*** Opening RAW DATA ***
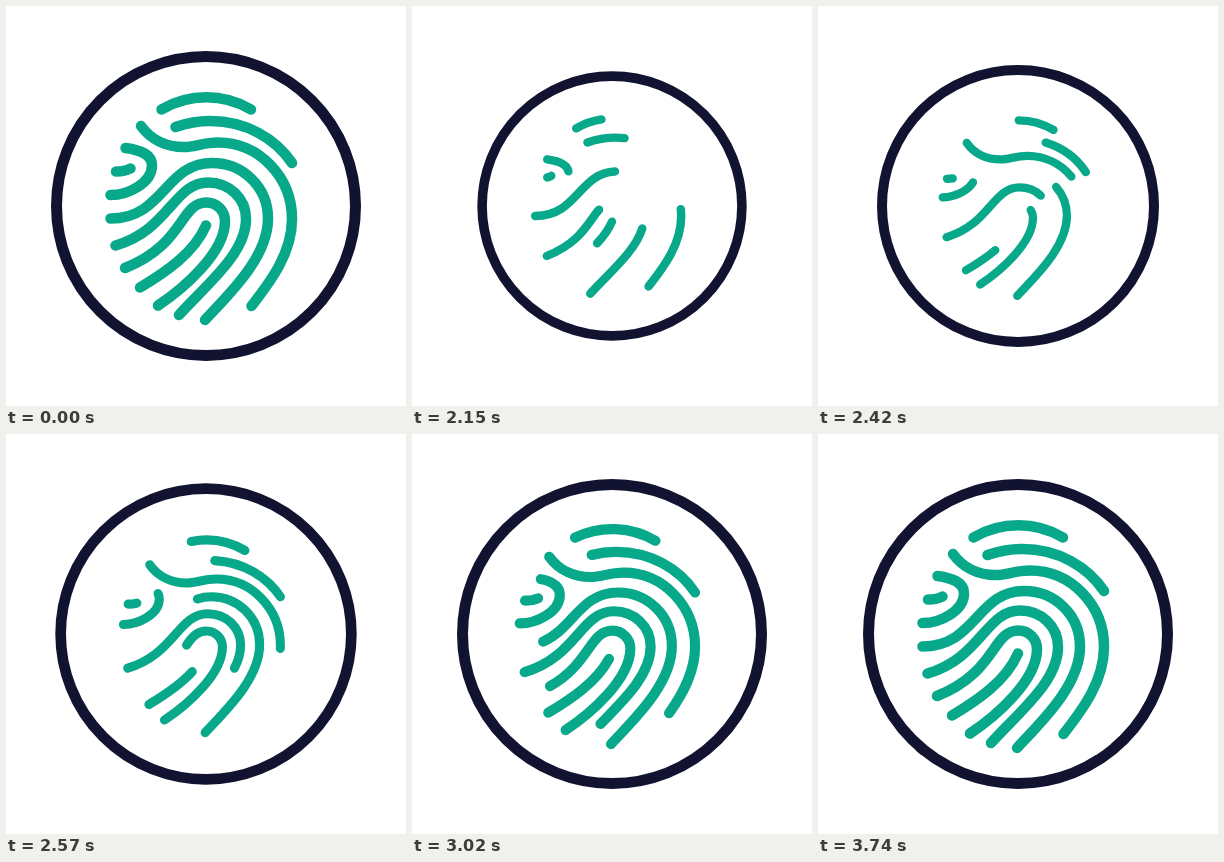
Recreate the animation shown at these times as an HTML page. Size 400 px wide and 400 px high, loop 3830 ms.

```html
<!DOCTYPE html>
<html lang="en">
<head>
<meta charset="utf-8">
<title>Fingerprint</title>
<style>
  html, body { margin: 0; width: 100%; height: 100%; overflow: hidden; background: #fff; }
  svg { display: block; width: 100%; height: 100%; }
  #ring { fill: none; stroke: #121331; stroke-width: 11; }
  #print { fill: none; stroke: #08a88a; stroke-width: 10.5; stroke-linecap: round; stroke-linejoin: round; }
</style>
</head>
<body>
<svg viewBox="-200 -200 400 400">
  <circle id="ring" r="149.5"/>
  <g id="print">
    <g transform="translate(-200 -200)">
      <path pathLength="1" d="M245 103.5A88.5 88.5 0 0 0 155.5 103.5"/>
      <path pathLength="1" d="M286 157C270 133 240 114.5 203 115C191 115 180 117.5 169.5 121"/>
      <path pathLength="1" d="M135 120C145 134 161 141 178 141C189 141 197 136.5 212 136.5C253 136.5 286 171 286 213C286 247 265 275 245.5 300"/>
      <path pathLength="1" d="M110 165.5C115 165.5 120 165 124.5 162.5"/>
      <path pathLength="1" d="M104.5 189C122 189 146 177 146 159.5C146 148 134 144 119.5 142"/>
      <path pathLength="1" d="M199 314C222 289 262 252 262 212.5C262 181 237 157 206 157C159 157 158 212.5 104.5 212.5"/>
      <path pathLength="1" d="M109.5 239.5C163 224 168 176.5 202 176.5C223 176.5 240 192 240 213C240 248 200 279 173 309"/>
      <path pathLength="1" d="M152 299.5C177 283 219 247 219 215C219 205 211 196.5 200.5 196.5C174 196.5 178 239 119 262"/>
      <path pathLength="1" d="M134 281.5C160 266 188 247 200 219.5"/>
    </g>
  </g>
</svg>
<script>
const LOOP = 3830, START = 2000, STEP = 30;
const PRINT_TIME = 1740, RING_TIME = 720;

const ring = document.getElementById('ring');
const print = document.getElementById('print');
const lines = print.querySelectorAll('path');

// Cubic Bezier easing, solved by bisection
function bezier(x1, y1, x2, y2) {
  const at = (a, b, s) => 3 * (1 - s) * s * ((1 - s) * a + s * b) + s ** 3;
  return u => {
    let lo = 0, hi = 1;
    for (let i = 0; i < 30; i++) {
      const mid = (lo + hi) / 2;
      if (at(x1, x2, mid) < u) lo = mid; else hi = mid;
    }
    return at(y1, y2, hi);
  };
}

const trimEase = bezier(0.2, 0.67, 0.12, 1);
const sizeEase = bezier(0.2, 0.56, 0.13, 1);
const ringEase = u => 1 - (1 - u) ** 1.7;

// Scale falls to `low` halfway through the eased progress, then returns
const dip = (p, low) => low + (1 - low) * Math.abs(2 * p - 1);

function draw(time) {
  const t = Math.max(0, Math.floor((time % LOOP - START) / STEP) * STEP);
  const u = Math.min(1, t / PRINT_TIME);
  const moving = u > 0 && u < 1;
  const r = ringEase(Math.min(1, t / RING_TIME));

  ring.setAttribute('transform', `scale(${dip(r, 0.8)})`);
  print.setAttribute('transform', `scale(${moving ? dip(sizeEase(u), 0.65) : 1})`);
  for (const line of lines) {
    // Each line drains from its start, then refills from the same end
    line.style.strokeDasharray = moving ? '1 1' : 'none';
    line.style.strokeDashoffset = moving ? -2 * trimEase(u) : 0;
  }
}

const origin = performance.now();
function tick() {
  draw(performance.now() - origin);
  requestAnimationFrame(tick);
}
tick();
</script>
</body>
</html>
```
*** Closing RAW DATA ***
**EXERCISE DESCRIPTION:** Word for word, copy out each record; do not include pictures.

**ANSWER TO THIS EXERCISE:**
Recreate the animation shown at these times as an HTML page. Size 400 px wide and 400 px high, loop 3830 ms.

```html
<!DOCTYPE html>
<html lang="en">
<head>
<meta charset="utf-8">
<title>Fingerprint</title>
<style>
  html, body { margin: 0; width: 100%; height: 100%; overflow: hidden; background: #fff; }
  svg { display: block; width: 100%; height: 100%; }
  #ring { fill: none; stroke: #121331; stroke-width: 11; }
  #print { fill: none; stroke: #08a88a; stroke-width: 10.5; stroke-linecap: round; stroke-linejoin: round; }
</style>
</head>
<body>
<svg viewBox="-200 -200 400 400">
  <circle id="ring" r="149.5"/>
  <g id="print">
    <g transform="translate(-200 -200)">
      <path pathLength="1" d="M245 103.5A88.5 88.5 0 0 0 155.5 103.5"/>
      <path pathLength="1" d="M286 157C270 133 240 114.5 203 115C191 115 180 117.5 169.5 121"/>
      <path pathLength="1" d="M135 120C145 134 161 141 178 141C189 141 197 136.5 212 136.5C253 136.5 286 171 286 213C286 247 265 275 245.5 300"/>
      <path pathLength="1" d="M110 165.5C115 165.5 120 165 124.5 162.5"/>
      <path pathLength="1" d="M104.5 189C122 189 146 177 146 159.5C146 148 134 144 119.5 142"/>
      <path pathLength="1" d="M199 314C222 289 262 252 262 212.5C262 181 237 157 206 157C159 157 158 212.5 104.5 212.5"/>
      <path pathLength="1" d="M109.5 239.5C163 224 168 176.5 202 176.5C223 176.5 240 192 240 213C240 248 200 279 173 309"/>
      <path pathLength="1" d="M152 299.5C177 283 219 247 219 215C219 205 211 196.5 200.5 196.5C174 196.5 178 239 119 262"/>
      <path pathLength="1" d="M134 281.5C160 266 188 247 200 219.5"/>
    </g>
  </g>
</svg>
<script>
const LOOP = 3830, START = 2000, STEP = 30;
const PRINT_TIME = 1740, RING_TIME = 720;

const ring = document.getElementById('ring');
const print = document.getElementById('print');
const lines = print.querySelectorAll('path');

// Cubic Bezier easing, solved by bisection
function bezier(x1, y1, x2, y2) {
  const at = (a, b, s) => 3 * (1 - s) * s * ((1 - s) * a + s * b) + s ** 3;
  return u => {
    let lo = 0, hi = 1;
    for (let i = 0; i < 30; i++) {
      const mid = (lo + hi) / 2;
      if (at(x1, x2, mid) < u) lo = mid; else hi = mid;
    }
    return at(y1, y2, hi);
  };
}

const trimEase = bezier(0.2, 0.67, 0.12, 1);
const sizeEase = bezier(0.2, 0.56, 0.13, 1);
const ringEase = u => 1 - (1 - u) ** 1.7;

// Scale falls to `low` halfway through the eased progress, then returns
const dip = (p, low) => low + (1 - low) * Math.abs(2 * p - 1);

function draw(time) {
  const t = Math.max(0, Math.floor((time % LOOP - START) / STEP) * STEP);
  const u = Math.min(1, t / PRINT_TIME);
  const moving = u > 0 && u < 1;
  const r = ringEase(Math.min(1, t / RING_TIME));

  ring.setAttribute('transform', `scale(${dip(r, 0.8)})`);
  print.setAttribute('transform', `scale(${moving ? dip(sizeEase(u), 0.65) : 1})`);
  for (const line of lines) {
    // Each line drains from its start, then refills from the same end
    line.style.strokeDasharray = moving ? '1 1' : 'none';
    line.style.strokeDashoffset = moving ? -2 * trimEase(u) : 0;
  }
}

const origin = performance.now();
function tick() {
  draw(performance.now() - origin);
  requestAnimationFrame(tick);
}
tick();
</script>
</body>
</html>
```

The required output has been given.